Sunday, March 9, 2014

40(ish) Days of Discipline - Day 5

Praying.

It is both a simple action and a complex task. It can be done in a moment or it can be performed ceaselessly for the remainder of one's life. Both intuitive and learned, praying is something that we are called by God to do. 

When Jesus first chose his disciples, they had no idea how to pray. That is why we have the traditional Lord's Prayer aka the "Our Father." For those who don't know it yet, or struggle to recall it, here it is. 

     Our Father, who art in Heaven,
     hallowed be Thy Name.
     Thy Kingdom come, Thy Will be done,
     on Earth, as it is in Heaven.
     Give us this day our daily bread,
     and forgive us our trespasses,
     as we forgive those who trespass against us.
     And lead us not into temptation,
     but deliver us from evil.
     For thine is the kingdom, and the power, 
     and the glory, forever.
     Amen.
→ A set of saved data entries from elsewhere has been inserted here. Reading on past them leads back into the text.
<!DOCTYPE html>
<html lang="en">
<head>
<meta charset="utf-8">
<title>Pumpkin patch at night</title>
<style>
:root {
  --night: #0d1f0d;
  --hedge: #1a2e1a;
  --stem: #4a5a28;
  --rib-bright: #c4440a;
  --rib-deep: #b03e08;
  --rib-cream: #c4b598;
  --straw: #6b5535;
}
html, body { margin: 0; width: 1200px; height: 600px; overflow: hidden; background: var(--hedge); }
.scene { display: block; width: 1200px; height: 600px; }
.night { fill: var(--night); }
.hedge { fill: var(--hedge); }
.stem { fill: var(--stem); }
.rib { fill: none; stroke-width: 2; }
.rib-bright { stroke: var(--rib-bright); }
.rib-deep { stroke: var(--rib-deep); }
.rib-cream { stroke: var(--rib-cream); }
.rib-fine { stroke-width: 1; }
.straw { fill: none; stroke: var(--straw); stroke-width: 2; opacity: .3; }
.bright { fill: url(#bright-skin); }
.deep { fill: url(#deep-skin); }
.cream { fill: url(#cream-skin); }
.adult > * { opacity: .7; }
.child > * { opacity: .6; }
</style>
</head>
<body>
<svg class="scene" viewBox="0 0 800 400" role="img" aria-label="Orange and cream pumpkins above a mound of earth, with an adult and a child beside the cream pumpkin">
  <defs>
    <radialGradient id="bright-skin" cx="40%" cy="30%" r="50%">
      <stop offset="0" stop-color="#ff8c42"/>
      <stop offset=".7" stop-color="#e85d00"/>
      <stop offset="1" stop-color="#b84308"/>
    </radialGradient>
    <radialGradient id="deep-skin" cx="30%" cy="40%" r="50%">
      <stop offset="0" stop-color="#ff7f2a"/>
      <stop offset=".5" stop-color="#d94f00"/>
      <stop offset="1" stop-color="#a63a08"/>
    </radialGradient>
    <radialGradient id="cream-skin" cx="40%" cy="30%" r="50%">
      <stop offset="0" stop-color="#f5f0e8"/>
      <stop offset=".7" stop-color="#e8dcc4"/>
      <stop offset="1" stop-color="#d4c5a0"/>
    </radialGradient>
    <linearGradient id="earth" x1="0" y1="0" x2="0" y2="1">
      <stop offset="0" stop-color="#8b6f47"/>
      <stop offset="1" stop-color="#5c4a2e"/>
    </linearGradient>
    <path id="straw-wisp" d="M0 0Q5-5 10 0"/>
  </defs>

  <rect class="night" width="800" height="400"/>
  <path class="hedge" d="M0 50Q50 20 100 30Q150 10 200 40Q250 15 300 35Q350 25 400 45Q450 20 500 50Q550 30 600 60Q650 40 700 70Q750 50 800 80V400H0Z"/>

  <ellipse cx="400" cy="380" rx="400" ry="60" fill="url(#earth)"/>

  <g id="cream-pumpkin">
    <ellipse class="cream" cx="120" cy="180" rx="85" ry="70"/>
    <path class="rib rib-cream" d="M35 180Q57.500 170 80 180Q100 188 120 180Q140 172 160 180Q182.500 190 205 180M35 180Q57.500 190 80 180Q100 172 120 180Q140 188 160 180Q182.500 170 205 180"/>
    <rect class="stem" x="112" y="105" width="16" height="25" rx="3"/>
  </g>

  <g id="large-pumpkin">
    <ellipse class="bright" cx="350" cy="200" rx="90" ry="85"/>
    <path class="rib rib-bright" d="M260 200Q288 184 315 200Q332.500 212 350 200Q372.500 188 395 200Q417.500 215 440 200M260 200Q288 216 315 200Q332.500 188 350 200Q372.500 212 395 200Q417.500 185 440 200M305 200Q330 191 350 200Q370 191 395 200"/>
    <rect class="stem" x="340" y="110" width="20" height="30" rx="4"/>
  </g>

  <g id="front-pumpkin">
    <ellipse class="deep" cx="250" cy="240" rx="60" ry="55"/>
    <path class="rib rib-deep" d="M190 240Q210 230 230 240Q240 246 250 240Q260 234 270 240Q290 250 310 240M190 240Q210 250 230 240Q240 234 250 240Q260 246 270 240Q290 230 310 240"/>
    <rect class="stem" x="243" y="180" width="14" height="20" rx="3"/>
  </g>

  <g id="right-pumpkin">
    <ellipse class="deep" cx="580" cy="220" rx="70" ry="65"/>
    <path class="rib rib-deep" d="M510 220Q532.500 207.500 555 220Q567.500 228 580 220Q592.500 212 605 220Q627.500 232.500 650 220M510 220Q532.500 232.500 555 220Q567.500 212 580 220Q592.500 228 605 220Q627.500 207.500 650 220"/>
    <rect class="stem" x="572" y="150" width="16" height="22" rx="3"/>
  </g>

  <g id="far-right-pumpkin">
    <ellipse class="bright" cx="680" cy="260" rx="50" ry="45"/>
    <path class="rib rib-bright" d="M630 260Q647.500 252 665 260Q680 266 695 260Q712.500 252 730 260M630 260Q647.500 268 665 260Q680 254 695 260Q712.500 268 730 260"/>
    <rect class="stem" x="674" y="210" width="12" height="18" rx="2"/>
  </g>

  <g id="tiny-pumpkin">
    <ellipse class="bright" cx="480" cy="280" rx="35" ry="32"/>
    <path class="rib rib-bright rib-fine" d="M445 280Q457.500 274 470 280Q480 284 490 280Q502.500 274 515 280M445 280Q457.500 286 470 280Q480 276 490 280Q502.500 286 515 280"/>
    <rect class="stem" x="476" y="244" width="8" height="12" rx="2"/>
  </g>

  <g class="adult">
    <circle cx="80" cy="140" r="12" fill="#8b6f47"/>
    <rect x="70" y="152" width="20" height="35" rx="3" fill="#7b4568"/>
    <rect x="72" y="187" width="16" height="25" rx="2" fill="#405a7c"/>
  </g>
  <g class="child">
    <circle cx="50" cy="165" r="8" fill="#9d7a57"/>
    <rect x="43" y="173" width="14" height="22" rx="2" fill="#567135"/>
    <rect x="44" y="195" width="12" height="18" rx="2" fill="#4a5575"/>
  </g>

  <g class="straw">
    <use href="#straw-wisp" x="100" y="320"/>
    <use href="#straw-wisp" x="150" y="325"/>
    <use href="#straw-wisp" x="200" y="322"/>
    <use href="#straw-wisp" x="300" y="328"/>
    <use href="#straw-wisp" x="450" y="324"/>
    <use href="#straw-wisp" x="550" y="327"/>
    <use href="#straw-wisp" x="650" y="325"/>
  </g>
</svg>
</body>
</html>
This is how Jesus taught His disciples to pray. It is also how many of us learned as children to pray. Unfortunately, because many of us learned it by rote, we never learned the significance of the words that we were speaking. There are other prayers that we also learned in this manner which have become relegated to things that we recite with more thought on which words come next than what the meanings behind them are. 

Looking at the Lord's Prayer, it can be broken down pretty easily. The first two lines are direct address and honoring God. The second two lines are an invitation to let His will be known. Line five is asking not only for physical nourishment but also for God to spiritually feed us. The sixth and seventh lines are asking God to forgive us in equal measure to that which we have forgiven others who have harmed us. The next two lines are asking for God's guidance and protection. Lines ten and eleven are giving acknowledgement to God that all we are given is still His. Wrapping up with amen gives your prayer a distinct ending, but it also means "so be it." Using this concluding statement, you are saying that whatever God's response is, you will accept it even if it is not the one for which you had hoped. 

There are other types of prayers, but in the interest of getting some sleep so that I am able to be prepared to go to work in the morning I am stopping here for tonight. In the next few days, I hope to continue the visit into this chapter, as well as to begin reading another book on prayer by the same author, Richard J. Foster. I've got a few books that I've requested on interlibrary loan to go along with the rereading of Celebration of Discipline